Don’t underestimate the importance of making a sensible budget. The cost of your climbing guide and airfare from the Philippines to Dar es Salaam, Tanzania’s capital, will be the two largest outlays. Rofil cautions his reader to be aware of less expensive outfitters who could skimp on essential services. Though it’s still not inexpensive, Mount Kilimanjaro is the most reasonably priced of the Seven Summits. It is estimated that a climber may get by with $3.6K (P200,000), which includes round-trip airfare, travel and climb insurance, visa fees, lodging, meals, gratuities, and souvenirs. To minimize potential danger, you should not bring P200,000 (or its USD equivalent) in cash. Of course there is criminality in Africa, just like there is everywhere else. Make as many in-advance payments as possible using safe credit or debit cards, and divide your cash among many bags.
Finally, keep in mind that Africa is one of the places where tips are most valued. Six of us climbed together and split the cost of a decent tip for the 22 porters and guides who helped us along the way. In addition to bolstering the reputation of us Pinoy climbers, generous tipping helps industrious Africans provide for their families.
Timing and Schedule
You should spend as much time as possible here because it is the most important aspect of your trip. Because it’s a global ascent, it might appear intimidating and complicated, so it’s best to prepare as much as possible in advance. “The cost and availability of airfare, hotel rooms, and climbing times all change often,” advises Rofil. Get your visas as soon as possible, and don’t forget to get travel and outdoor recreation insurance.
Here you may purchase travel and climbing insurance as well as arrange for your visas.
It’s important to keep in mind that vaccinations are required for clearance of African immigration. Yellow fever, malaria, typhoid, polio, diphtheria, hepatitis A and B, and tetanus vaccinations are also recommended, along with the whole COVID series and booster injections. For the most part, you may get these through the local Bureau of Quarantine or from bigger hospitals (BOQ). Make sure to schedule these vaccinations months in advance, and always have your yellow BOQ vaccination passbook with you.
As vaccination regulations in Tanzania are subject to change, it is important to regularly check the government’s website.
Buy, fix or alter your equipment ahead of time from trustworthy businesses like Decathlon and ROX. Insulated shoes, a down jacket, gloves, ear protection, and sunglasses are must-haves.

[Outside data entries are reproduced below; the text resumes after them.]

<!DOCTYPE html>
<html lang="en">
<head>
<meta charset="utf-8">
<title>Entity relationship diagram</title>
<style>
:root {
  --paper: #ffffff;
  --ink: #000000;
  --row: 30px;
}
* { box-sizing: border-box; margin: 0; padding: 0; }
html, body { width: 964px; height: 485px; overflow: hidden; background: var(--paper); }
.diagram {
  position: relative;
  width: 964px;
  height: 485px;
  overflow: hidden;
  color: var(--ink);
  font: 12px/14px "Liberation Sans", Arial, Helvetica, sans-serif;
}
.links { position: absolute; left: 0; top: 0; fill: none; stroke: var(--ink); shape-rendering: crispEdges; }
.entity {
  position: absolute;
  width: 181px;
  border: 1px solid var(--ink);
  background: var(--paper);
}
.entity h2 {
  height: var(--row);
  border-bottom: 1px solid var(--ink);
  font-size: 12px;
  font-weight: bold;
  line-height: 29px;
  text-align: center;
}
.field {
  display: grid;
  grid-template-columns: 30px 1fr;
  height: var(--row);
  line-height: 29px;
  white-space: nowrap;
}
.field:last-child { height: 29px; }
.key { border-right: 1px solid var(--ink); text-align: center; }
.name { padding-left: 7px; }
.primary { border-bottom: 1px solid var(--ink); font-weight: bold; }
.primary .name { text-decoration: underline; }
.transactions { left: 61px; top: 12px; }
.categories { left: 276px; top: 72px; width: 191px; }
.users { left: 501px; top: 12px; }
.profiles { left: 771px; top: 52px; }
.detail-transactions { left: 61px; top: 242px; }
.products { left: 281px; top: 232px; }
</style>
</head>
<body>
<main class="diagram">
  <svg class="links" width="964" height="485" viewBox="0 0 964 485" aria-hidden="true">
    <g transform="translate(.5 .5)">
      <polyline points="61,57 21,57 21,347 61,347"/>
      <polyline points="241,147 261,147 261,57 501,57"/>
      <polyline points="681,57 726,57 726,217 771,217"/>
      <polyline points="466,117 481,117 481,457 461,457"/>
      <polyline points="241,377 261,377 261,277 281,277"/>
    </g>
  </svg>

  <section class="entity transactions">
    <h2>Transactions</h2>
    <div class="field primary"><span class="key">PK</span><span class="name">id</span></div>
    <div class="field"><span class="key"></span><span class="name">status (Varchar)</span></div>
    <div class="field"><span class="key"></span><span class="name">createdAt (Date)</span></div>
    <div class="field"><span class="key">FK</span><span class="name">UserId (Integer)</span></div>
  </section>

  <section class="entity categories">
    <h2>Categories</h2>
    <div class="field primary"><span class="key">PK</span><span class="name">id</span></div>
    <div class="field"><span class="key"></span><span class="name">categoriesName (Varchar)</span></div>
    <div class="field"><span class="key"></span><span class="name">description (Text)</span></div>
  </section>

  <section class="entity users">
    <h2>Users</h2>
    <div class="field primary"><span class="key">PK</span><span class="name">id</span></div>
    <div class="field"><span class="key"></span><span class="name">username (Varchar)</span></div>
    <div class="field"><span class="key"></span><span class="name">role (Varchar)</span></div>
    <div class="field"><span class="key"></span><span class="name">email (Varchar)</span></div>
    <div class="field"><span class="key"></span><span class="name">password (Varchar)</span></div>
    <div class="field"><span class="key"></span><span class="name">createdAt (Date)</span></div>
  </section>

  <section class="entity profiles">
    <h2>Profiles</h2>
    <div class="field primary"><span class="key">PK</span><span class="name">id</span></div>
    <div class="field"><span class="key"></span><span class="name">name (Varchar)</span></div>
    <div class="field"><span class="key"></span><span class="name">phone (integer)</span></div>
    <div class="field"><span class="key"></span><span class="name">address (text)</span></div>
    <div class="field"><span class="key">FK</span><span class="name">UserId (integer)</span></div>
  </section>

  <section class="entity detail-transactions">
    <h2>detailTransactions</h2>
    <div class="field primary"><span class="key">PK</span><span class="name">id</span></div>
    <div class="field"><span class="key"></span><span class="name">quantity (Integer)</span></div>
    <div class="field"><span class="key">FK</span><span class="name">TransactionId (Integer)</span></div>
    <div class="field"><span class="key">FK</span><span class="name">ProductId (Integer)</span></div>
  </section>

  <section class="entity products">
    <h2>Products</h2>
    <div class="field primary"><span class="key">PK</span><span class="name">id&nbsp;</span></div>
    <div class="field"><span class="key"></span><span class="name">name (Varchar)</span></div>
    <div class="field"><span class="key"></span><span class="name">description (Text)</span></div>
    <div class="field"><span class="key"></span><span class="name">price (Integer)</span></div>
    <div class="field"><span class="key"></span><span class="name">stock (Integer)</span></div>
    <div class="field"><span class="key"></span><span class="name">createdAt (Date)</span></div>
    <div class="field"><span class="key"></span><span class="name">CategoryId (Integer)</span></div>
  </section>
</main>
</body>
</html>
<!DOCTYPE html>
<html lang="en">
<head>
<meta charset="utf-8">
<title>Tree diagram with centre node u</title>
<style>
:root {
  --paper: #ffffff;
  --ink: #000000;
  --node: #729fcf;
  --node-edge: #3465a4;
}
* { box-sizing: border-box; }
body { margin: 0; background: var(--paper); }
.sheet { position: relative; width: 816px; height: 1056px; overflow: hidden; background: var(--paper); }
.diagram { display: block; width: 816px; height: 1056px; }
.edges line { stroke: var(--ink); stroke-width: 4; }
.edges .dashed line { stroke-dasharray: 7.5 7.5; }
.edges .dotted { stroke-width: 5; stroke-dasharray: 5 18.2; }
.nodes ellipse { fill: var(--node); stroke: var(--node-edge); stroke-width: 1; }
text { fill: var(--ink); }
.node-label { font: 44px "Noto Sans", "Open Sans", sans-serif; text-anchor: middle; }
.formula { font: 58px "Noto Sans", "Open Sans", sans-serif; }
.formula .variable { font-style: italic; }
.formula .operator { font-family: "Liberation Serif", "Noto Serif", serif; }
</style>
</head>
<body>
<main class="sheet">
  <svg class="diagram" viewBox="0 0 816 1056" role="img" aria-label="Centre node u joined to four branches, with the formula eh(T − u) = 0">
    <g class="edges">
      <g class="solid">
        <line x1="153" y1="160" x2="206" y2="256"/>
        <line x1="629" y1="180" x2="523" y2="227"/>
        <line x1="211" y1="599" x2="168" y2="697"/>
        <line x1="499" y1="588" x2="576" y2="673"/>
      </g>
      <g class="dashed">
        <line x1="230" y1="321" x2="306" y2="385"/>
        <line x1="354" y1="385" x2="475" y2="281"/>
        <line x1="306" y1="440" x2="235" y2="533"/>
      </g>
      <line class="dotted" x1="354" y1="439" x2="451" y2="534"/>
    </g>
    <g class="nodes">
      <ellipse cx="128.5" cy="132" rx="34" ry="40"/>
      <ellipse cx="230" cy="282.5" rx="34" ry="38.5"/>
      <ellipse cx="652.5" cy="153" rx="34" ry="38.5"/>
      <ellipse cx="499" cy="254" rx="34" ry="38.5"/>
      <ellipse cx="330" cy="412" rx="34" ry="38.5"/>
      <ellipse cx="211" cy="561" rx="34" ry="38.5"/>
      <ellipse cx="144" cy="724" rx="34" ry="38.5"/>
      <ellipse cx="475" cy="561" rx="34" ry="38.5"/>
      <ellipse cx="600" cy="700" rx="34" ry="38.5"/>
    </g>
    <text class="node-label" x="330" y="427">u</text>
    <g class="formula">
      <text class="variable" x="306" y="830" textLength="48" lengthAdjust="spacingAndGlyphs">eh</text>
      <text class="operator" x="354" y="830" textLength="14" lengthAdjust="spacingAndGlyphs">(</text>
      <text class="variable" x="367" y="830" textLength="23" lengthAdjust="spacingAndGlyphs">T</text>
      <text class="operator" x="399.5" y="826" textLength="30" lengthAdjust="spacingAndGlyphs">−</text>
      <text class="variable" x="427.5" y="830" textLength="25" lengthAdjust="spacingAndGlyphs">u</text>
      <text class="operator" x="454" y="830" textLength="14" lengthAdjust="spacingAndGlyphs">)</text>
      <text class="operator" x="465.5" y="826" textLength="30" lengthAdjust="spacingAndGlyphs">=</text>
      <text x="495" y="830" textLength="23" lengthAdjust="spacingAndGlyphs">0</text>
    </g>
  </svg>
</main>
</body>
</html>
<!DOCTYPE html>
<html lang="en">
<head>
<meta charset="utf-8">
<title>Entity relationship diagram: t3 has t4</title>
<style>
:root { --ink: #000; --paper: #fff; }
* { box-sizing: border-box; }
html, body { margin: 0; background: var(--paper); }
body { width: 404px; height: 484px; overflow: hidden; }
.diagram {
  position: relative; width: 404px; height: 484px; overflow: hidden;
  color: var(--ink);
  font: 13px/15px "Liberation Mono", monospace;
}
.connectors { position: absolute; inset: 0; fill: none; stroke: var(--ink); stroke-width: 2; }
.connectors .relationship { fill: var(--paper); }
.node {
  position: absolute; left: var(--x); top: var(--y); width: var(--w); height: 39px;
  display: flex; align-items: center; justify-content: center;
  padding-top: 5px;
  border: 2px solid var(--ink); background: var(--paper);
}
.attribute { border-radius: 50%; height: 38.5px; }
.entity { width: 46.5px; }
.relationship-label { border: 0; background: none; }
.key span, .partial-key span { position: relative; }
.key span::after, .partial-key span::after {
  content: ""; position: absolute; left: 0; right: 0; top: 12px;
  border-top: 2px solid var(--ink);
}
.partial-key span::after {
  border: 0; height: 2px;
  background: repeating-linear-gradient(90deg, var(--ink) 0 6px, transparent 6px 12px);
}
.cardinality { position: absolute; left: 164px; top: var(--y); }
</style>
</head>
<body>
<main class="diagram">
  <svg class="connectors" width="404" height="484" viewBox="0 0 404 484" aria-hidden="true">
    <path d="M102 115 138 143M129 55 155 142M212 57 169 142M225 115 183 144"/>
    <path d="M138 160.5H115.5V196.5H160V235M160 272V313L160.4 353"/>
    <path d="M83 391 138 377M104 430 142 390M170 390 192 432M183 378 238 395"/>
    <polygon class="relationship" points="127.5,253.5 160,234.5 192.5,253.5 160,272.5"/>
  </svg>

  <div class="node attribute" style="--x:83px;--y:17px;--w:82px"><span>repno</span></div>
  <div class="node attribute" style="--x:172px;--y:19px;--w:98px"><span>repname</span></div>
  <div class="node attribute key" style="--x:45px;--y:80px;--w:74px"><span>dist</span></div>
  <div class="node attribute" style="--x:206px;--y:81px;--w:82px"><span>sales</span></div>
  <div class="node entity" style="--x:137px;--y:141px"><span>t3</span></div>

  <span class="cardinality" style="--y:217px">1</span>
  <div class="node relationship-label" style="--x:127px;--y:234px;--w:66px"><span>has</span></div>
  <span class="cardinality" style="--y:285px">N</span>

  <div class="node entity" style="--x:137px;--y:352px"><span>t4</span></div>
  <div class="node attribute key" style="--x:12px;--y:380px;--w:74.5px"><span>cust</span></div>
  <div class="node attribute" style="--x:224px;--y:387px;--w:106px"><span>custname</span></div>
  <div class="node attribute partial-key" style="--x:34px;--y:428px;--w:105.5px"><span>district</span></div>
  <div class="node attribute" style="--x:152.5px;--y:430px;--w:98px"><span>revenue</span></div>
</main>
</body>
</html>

Life-saving redundancies exist. My summit day planning error was packing a water bladder. In spite of the fact that my body heat prevented the bladder from freezing over, the water within the drinking hose did freeze solid. Luckily, I packed two additional tumblers worth of water.
The majority of outfitters also provide climbing equipment rentals. Spend as little as possible, except for warm clothing and gear for the winter. Rent heated sleeping bags, which are worth their weight in gold. Imagine how cold you’ll be at 20 degrees below zero in your soft sleeping bag at the peak of Mount Pulag. Having the right equipment might be the difference between a peaceful night’s sleep and enduring discomfort till morning.